# Exercise details:
Filter the data below, keeping only lines that contain "ellipse".

# Data to process:
►
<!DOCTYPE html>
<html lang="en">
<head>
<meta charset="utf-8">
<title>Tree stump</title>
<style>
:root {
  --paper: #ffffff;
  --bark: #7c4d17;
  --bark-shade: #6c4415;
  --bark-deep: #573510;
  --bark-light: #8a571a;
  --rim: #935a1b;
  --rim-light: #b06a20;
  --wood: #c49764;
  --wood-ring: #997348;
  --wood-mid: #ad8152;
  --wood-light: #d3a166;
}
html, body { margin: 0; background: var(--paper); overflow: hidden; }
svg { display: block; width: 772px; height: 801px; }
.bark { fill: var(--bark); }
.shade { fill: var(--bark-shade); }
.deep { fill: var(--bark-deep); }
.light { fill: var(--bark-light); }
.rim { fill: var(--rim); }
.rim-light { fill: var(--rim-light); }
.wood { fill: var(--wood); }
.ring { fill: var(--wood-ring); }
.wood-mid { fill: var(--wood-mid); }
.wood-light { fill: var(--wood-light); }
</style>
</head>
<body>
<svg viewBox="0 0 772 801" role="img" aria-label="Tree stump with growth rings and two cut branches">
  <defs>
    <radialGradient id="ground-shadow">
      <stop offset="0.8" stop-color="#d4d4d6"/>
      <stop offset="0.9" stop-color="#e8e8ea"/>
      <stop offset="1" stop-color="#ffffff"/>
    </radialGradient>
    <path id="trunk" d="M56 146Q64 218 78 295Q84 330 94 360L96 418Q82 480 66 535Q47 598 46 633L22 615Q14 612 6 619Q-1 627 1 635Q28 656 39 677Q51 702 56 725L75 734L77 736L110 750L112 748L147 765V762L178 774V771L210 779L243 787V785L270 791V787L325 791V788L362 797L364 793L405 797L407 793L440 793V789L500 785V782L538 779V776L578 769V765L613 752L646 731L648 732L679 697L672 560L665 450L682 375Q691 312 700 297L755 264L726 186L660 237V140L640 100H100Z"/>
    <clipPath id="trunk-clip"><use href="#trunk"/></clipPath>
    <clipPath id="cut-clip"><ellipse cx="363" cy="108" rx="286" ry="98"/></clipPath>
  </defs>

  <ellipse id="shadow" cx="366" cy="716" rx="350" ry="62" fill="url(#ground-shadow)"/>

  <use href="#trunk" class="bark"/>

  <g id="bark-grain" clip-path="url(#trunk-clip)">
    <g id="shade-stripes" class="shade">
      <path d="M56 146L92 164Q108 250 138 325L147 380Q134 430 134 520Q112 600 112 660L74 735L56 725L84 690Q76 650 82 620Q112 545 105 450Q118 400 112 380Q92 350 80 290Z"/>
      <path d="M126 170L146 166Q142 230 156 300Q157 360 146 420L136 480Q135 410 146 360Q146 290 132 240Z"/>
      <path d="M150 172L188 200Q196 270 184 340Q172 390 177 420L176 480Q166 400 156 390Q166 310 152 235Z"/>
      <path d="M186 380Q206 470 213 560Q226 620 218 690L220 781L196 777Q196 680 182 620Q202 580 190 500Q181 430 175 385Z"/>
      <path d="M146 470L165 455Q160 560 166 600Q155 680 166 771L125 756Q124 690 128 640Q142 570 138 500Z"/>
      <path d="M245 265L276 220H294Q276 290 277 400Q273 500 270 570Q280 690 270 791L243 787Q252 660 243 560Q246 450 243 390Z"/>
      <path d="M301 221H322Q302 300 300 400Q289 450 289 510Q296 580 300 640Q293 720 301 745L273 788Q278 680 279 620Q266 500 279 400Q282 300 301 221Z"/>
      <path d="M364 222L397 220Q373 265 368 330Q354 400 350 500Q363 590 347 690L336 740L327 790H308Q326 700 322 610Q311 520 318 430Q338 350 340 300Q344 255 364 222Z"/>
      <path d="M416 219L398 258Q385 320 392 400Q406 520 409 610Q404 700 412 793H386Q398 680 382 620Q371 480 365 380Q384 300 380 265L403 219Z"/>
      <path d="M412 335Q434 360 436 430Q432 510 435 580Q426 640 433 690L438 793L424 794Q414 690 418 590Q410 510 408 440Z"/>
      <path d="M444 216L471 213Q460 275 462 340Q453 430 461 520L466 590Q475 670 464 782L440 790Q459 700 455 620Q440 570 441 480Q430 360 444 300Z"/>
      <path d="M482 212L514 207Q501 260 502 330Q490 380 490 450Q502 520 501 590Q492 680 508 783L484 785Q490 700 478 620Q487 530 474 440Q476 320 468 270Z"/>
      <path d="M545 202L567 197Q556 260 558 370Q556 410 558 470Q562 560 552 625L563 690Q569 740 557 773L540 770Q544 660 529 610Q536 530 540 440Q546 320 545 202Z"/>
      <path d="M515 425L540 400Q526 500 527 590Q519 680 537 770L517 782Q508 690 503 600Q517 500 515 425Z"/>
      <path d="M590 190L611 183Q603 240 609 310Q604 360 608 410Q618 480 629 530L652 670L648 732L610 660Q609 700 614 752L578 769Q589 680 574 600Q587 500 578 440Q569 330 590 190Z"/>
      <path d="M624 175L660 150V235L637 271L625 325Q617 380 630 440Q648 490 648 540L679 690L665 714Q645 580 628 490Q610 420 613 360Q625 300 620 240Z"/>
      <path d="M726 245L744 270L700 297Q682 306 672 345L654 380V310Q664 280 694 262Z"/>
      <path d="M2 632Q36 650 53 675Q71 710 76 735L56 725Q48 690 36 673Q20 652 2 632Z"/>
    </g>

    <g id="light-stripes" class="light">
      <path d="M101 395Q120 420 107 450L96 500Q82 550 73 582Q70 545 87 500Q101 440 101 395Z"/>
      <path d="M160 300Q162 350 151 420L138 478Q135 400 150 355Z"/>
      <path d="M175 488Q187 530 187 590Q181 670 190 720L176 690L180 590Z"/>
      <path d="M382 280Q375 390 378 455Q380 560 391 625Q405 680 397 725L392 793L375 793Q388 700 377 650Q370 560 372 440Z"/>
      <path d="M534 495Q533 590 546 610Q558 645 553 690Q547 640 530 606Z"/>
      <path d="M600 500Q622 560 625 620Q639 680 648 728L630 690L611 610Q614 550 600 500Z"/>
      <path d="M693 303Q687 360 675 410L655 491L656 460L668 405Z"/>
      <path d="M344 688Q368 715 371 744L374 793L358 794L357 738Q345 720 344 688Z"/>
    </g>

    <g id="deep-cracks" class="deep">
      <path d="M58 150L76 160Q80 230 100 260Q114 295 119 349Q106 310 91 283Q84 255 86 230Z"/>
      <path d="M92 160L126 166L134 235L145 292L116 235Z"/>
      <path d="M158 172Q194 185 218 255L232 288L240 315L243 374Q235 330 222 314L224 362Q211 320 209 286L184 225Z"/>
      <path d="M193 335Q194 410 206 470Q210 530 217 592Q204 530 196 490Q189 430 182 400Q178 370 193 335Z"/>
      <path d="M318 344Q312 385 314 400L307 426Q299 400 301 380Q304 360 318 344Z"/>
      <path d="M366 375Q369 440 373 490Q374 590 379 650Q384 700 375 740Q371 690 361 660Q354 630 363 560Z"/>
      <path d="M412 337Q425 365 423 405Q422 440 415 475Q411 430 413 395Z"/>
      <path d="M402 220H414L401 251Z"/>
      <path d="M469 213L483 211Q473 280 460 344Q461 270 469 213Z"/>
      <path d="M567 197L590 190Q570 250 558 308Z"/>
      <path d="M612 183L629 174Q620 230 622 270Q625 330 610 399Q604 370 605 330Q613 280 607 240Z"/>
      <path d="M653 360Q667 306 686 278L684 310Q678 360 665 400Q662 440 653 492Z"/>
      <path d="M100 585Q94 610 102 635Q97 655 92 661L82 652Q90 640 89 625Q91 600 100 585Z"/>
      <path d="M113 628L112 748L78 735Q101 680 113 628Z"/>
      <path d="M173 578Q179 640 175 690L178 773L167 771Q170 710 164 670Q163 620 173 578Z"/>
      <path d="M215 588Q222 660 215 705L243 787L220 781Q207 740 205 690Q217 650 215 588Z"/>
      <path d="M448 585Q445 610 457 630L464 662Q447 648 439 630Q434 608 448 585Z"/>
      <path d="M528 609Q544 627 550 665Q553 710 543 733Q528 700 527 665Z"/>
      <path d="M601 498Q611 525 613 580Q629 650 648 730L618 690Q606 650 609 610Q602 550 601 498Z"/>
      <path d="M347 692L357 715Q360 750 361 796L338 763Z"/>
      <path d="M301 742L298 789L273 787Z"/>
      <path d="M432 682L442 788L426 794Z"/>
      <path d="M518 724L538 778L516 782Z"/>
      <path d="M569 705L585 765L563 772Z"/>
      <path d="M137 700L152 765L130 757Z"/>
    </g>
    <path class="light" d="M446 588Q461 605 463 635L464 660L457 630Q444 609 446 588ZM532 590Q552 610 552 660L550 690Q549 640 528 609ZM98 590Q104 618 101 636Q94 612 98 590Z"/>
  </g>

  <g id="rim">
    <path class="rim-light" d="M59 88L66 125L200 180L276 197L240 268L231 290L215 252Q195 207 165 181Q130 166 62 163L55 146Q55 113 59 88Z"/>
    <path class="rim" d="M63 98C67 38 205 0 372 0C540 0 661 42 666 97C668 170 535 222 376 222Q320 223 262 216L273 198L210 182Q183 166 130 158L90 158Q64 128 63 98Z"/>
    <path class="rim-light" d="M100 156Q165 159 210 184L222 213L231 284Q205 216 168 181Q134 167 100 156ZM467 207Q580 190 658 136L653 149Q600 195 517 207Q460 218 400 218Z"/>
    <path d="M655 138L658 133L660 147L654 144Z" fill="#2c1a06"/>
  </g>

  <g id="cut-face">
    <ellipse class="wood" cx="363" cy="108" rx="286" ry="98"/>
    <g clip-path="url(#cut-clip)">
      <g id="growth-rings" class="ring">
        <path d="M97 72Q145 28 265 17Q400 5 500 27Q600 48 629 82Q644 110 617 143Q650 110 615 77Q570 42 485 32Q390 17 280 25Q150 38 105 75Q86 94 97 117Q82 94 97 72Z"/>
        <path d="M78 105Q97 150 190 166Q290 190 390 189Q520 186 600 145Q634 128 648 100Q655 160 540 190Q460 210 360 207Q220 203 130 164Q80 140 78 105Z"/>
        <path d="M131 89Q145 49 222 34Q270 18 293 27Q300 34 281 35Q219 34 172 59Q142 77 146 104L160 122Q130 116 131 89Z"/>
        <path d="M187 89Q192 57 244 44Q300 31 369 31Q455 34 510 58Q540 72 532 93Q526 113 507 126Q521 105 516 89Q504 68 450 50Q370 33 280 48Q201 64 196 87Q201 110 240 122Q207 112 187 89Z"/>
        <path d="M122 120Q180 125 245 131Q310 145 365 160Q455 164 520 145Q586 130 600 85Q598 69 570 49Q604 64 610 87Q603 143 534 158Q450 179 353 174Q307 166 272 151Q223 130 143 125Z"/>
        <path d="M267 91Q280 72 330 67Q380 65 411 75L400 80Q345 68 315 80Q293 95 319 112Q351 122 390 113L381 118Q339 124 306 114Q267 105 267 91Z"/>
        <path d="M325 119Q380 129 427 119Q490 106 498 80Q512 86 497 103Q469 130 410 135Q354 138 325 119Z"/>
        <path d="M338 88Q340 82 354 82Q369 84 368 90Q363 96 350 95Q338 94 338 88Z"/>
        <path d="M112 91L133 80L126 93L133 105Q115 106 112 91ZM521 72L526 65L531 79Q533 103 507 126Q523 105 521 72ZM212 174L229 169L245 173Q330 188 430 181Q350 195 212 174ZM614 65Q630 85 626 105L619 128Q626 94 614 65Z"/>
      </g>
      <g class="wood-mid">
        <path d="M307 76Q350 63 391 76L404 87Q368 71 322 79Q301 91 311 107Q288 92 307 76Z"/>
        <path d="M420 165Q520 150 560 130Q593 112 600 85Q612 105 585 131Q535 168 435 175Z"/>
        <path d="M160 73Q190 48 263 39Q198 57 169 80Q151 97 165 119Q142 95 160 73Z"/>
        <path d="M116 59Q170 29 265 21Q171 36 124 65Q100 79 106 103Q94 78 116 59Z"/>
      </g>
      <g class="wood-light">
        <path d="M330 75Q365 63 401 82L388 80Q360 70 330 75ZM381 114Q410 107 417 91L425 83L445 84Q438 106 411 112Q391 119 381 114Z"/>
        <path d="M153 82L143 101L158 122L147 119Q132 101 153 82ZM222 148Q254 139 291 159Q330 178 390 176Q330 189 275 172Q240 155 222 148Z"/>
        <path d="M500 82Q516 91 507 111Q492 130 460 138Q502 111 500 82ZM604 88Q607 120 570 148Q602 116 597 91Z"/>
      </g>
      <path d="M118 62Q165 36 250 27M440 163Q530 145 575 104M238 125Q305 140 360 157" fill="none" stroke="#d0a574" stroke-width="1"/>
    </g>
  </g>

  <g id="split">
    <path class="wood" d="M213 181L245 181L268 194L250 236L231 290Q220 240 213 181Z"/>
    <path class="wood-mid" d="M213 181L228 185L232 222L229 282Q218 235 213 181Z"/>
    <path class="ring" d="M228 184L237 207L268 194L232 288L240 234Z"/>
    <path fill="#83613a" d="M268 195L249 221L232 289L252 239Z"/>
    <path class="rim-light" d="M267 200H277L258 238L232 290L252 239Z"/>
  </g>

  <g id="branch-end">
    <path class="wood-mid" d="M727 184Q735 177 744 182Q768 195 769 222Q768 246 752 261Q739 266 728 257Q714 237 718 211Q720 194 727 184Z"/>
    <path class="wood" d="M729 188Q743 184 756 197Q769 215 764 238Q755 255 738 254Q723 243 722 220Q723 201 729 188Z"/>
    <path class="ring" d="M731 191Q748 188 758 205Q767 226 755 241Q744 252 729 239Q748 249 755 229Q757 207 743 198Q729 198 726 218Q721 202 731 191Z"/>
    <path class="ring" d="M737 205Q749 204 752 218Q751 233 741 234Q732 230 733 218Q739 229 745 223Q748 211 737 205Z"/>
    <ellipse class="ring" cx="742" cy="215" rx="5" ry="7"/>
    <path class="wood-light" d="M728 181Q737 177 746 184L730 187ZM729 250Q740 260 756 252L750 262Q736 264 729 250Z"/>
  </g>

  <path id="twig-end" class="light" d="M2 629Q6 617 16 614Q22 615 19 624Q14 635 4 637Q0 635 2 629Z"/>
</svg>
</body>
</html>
◄
# Answer for this exercise:
    <clipPath id="cut-clip"><ellipse cx="363" cy="108" rx="286" ry="98"/></clipPath>
  <ellipse id="shadow" cx="366" cy="716" rx="350" ry="62" fill="url(#ground-shadow)"/>
    <ellipse class="wood" cx="363" cy="108" rx="286" ry="98"/>
    <ellipse class="ring" cx="742" cy="215" rx="5" ry="7"/>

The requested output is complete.